Monday morning, after a stop at REI (the Minneapolis REI had been full of depressive unhelpful staff, but the folks at the St. Louis REI were great: they taught us a new knot and some handy tarp tips so that we can avoid hammock baths in the future) we headed back to North Riverfront Park to put in for a quick paddle down to the arch. Two fisherman showed up to marvel (“like Tom Sawyer,” Kermit said) and generously helped us get the kayak through the mud and into the river. I have now gotten in and out of the river more times at North Riverfront Park than any other launch on this river, and I have to say it is by far the worst-maintained I have used on the entire trip. I have never been to this park when there weren’t many people here, fishing, hanging out, whatever, and I find it completely obscene that a major city can’t manage to pave the road to be driveable, keep the boat launch functional (it’s technically closed because no-one but canoes or kayaks could actually manage to put in here), and supply minimal services like portapotties, etc. to the people who use this park. Does the city really feel that poor people don’t need even minimal maintenance on the parks in their neighborhoods — only the rich need fresh air, fishing and boat access, and views of the river?!? It’s really outrageous. Someone could organize a Habitat- or CCC-like park construction project here and do a great service both for and with the people of this neighborhood.
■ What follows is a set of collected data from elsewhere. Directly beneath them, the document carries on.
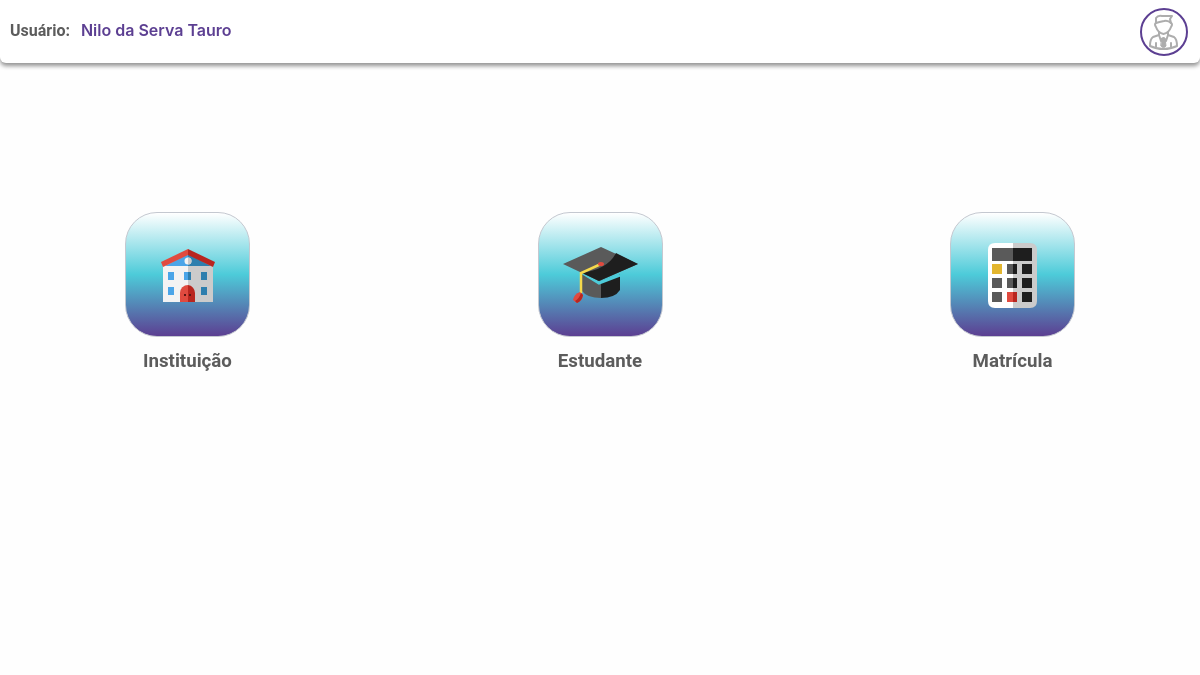
<!DOCTYPE html>
<html lang="pt-BR">
<head>
<meta charset="utf-8">
<title>Painel do usuário</title>
<style>
:root {
  --page: #fefefe;
  --surface: #ffffff;
  --text: #5c5c5c;
  --purple: #5c3f92;
  --aqua: #4dcbd9;
  --line: #c4c8d0;
  --red: #e04a3f;
  --red-dark: #b9261f;
  --blue: #4ba5e8;
  --blue-dark: #2e7fae;
  --wall: #f3f3f3;
  --wall-dark: #cbcbcb;
  --coal: #5a5a5a;
  --ink: #1e1e1e;
  --gold: #e3b62f;
}
* { box-sizing: border-box; margin: 0; padding: 0; }
body {
  width: 1200px;
  height: 675px;
  overflow: hidden;
  background: var(--page);
  color: var(--text);
  font-family: Roboto, sans-serif;
}
.topbar {
  display: flex;
  justify-content: space-between;
  align-items: center;
  height: 63px;
  padding: 0 12px 0 10px;
  background: var(--surface);
  border-radius: 0 0 6px 6px;
  box-shadow: 0 3px 4px rgba(0, 0, 0, .42);
}
.user {
  display: flex;
  align-items: baseline;
  gap: 11px;
  padding-bottom: 2px;
  font-size: 16px;
  font-weight: 700;
  line-height: 20px;
}
.user-name {
  color: var(--purple);
  font-family: Inter, sans-serif;
  font-weight: 600;
}
.avatar {
  width: 48px;
  height: 48px;
  border: 2px solid var(--purple);
  border-radius: 50%;
}
.avatar svg { display: block; width: 44px; height: 44px; }
.menu {
  display: flex;
  justify-content: space-between;
  padding: 149px 125px 0;
  list-style: none;
}
.menu a {
  display: flex;
  flex-direction: column;
  align-items: center;
  gap: 12px;
  width: 125px;
  color: inherit;
  text-decoration: none;
}
.tile {
  width: 125px;
  height: 125px;
  border: 1px solid var(--line);
  border-radius: 32px;
  background: linear-gradient(var(--surface), var(--aqua) 50%, var(--purple));
}
.tile svg { display: block; width: 123px; height: 123px; }
.label { font-size: 18.7px; font-weight: 700; line-height: 24px; }
</style>
</head>
<body>
<header class="topbar">
  <p class="user"><span>Usuário:</span><span class="user-name">Nilo da Serva Tauro</span></p>
  <a class="avatar" href="#" aria-label="Perfil">
    <svg viewBox="0 0 44 44" fill="none" stroke="#adadad" stroke-width="2" stroke-linejoin="round" stroke-linecap="round">
      <path d="M14 13V8Q16 5 20 6H30L28 9L29 13Q26 10 22 11Q17 12 14 13Z"/>
      <path d="M14 13Q12 14 14 17Q16 23 21.500 24Q27 23 29 17Q31 14 29 13"/>
      <path d="M17 22V25L11 27Q8 29 8 36Q14 39 21.500 39Q29 39 35 36Q35 29 32 27L26 25V22"/>
      <path d="M17 25L19 31L21.500 28L24 31L26 25M14 33V37M29 33V37"/>
      <path d="M20 28H23L24 36L21.500 38L19 36Z" fill="#adadad" stroke-width="1"/>
    </svg>
  </a>
</header>
<main>
  <ul class="menu">
    <li><a href="#">
      <span class="tile">
        <svg viewBox="0 0 123 123" aria-hidden="true">
          <defs><rect id="window" width="6" height="8"/></defs>
          <path d="M37 52L62 39V89H37Z" fill="var(--wall)"/>
          <path d="M62 39L87 52V89H62Z" fill="var(--wall-dark)"/>
          <path d="M39 53L62 41V53Z" fill="var(--blue)"/>
          <path d="M62 41L85 53H62Z" fill="var(--blue-dark)"/>
          <path d="M62 36L35 49L37 54L62 42Z" fill="var(--red)"/>
          <path d="M62 36L89 49L87 54L62 42Z" fill="var(--red-dark)"/>
          <circle cx="62" cy="48" r="3.500" fill="var(--wall)"/>
          <path d="M62 44.500A3.500 3.500 0 0 1 62 51.500Z" fill="var(--wall-dark)"/>
          <g fill="var(--blue)">
            <use href="#window" x="42" y="59"/>
            <use href="#window" x="42" y="74"/>
            <rect x="58" y="59" width="4" height="8"/>
          </g>
          <g fill="var(--blue-dark)">
            <rect x="62" y="59" width="3" height="8"/>
            <use href="#window" x="75" y="59"/>
            <use href="#window" x="75" y="74"/>
          </g>
          <path d="M54 89V80A8 8 0 0 1 62 72V89Z" fill="var(--red)"/>
          <path d="M62 72A8 8 0 0 1 69 80V89H62Z" fill="var(--red-dark)"/>
          <path d="M58 82H60M63 82H65" stroke="#5b1714" stroke-width="2"/>
        </svg>
      </span>
      <span class="label">Instituição</span>
    </a></li>
    <li><a href="#">
      <span class="tile">
        <svg viewBox="0 0 123 123" aria-hidden="true">
          <path d="M42 58L62 68V85Q48 85 43 78Z" fill="var(--coal)"/>
          <path d="M62 68L81 61V77Q76 85 62 85Z" fill="var(--ink)"/>
          <path d="M42 59L60 70L81 62" fill="none" stroke="var(--aqua)" stroke-width="3"/>
          <path d="M62 34L99 51L60 68L24 51Z" fill="var(--coal)"/>
          <path d="M77 40L99 51L60 68L43 60Q69 56 77 40Z" fill="var(--ink)"/>
          <path d="M62 51L42 60V80" fill="none" stroke="#f6d94b" stroke-width="2.500"/>
          <ellipse cx="62" cy="51" rx="3" ry="2" fill="var(--red)"/>
          <path d="M41 79L44 82Q43 88 38 90L34 87Q35 81 41 79Z" fill="var(--red)"/>
          <path d="M44 82Q43 88 38 90L36 88Q40 86 42 80Z" fill="var(--red-dark)"/>
        </svg>
      </span>
      <span class="label">Estudante</span>
    </a></li>
    <li><a href="#">
      <span class="tile">
        <svg viewBox="0 0 123 123" aria-hidden="true">
          <defs><rect id="key" width="10" height="10"/></defs>
          <path d="M62 30H44Q37 30 37 37V88Q37 95 44 95H62Z" fill="#ffffff"/>
          <path d="M62 30H79Q86 30 86 37V88Q86 95 79 95H62Z" fill="var(--wall-dark)"/>
          <rect x="41" y="35" width="21" height="13" fill="var(--coal)"/>
          <rect x="62" y="35" width="19" height="13" fill="var(--ink)"/>
          <use href="#key" x="41" y="51" fill="var(--gold)"/>
          <g fill="var(--coal)">
            <use href="#key" x="41" y="65"/>
            <use href="#key" x="41" y="79"/>
            <rect x="56" y="51" width="6" height="10"/>
            <rect x="56" y="65" width="6" height="10"/>
          </g>
          <g fill="var(--ink)">
            <rect x="62" y="51" width="4" height="10"/>
            <rect x="62" y="65" width="4" height="10"/>
            <use href="#key" x="71" y="51"/>
            <use href="#key" x="71" y="65"/>
            <use href="#key" x="71" y="79"/>
          </g>
          <rect x="56" y="79" width="6" height="10" fill="var(--red)"/>
          <rect x="62" y="79" width="4" height="10" fill="var(--red-dark)"/>
        </svg>
      </span>
      <span class="label">Matrícula</span>
    </a></li>
  </ul>
</main>
</body>
</html>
Paddling down to the arch was fun! Instead of four mph, I’m averaging about six, so everything’s just a bit snappier, and you definitely want to plan in advance for where you’re getting out so you don’t overshoot the ramp. I got out right at the base of the arch, right past the Eads Bridge — two engineering marvels of two different centuries are cheek by jowl — and a little boy was putting two turtles (given by a pet shop that can’t sell them anymore) into the river. We had a fine conversation about boats and turtles and rivers, definitely subjects of shared interest between us.
On Tuesday morning, Mary and I got up really early in order to be at Cahokia for the dawn. The cloudy day made the dawn pretty diffuse, so I didn’t experience the solar/astrological significance very viscerally, but it was really wonderful to wander around the mounds listening to the ghosts of the city of 20,000 that flourished here around the first millennium. The structure of the main mound was strangely reminiscent of the Asclepeion of Kos I visited with Despina not long ago, a series of squared-off mounds which create a sense of drama as you climb up to each successive terrace.
The interpretive center at Cahokia is very well-done, and full of school kids on field trips (overheard: “Okay, we’re done with the list of questions, now we can really look around”), which was quite a contrast to the park we had had to ourselves for hours, so we headed back to the arch, where I had planned to get on the bike and head downriver. But when we got there, we discovered that you can actually go up in the arch, something Mary and I had somehow never understood, so we rode these odd and fun 60s-era pods to the top of the arch and down, and we watched the giant-screen movie about Louis and Clark, and explored the really beautifully-done museum (whoever curated the quotations and the historical context: bravo! I expect great pictures and visuals, but I could hardly stop myself from reading every printed word in the whole place…)
By then it was clear I wasn’t going to do a bike ride, so we headed back to my cousins in Clayton, stopping at the wacked out Cathedral of St. Louis, which really is as gaudy a church as I’ve ever seen in America, and I was particularly happy to see Ezekiel in the dome overwhelmed by the heavy hand of God, and the fishes and pelicans in the narthex. In front, there’s a sign designating this cathedral as a Minor Basilica: I thought a cathedral was a cathedral, but apparently there’s a hierarchy there, too; and if you come on particular days, you get a plenary indulgence just for walking in the door. I don’t really know what a plenary indulgence is, exactly, but I think I want one!
I am enjoying your writing. Stay safe (and warm and dry).
Plenary indulgence is when one’s kayak hangs up in shore trees and one’s bicycle is stolen only by police 😉 The rivers’ voices resound beautifully in your recounting, so very well as though we were all looking out over the confluence, spinning away and marveling at its breakers. How wonderful to be present to and intimate with the great Northern waters as they join the great Western waters. By now you paddle within drainage from much of the nation, and soon more Eastern waters will join as well. May these great rivers continue to carry you as do we in our hearts. In deep, broad and swirling gratitude for your art, Nick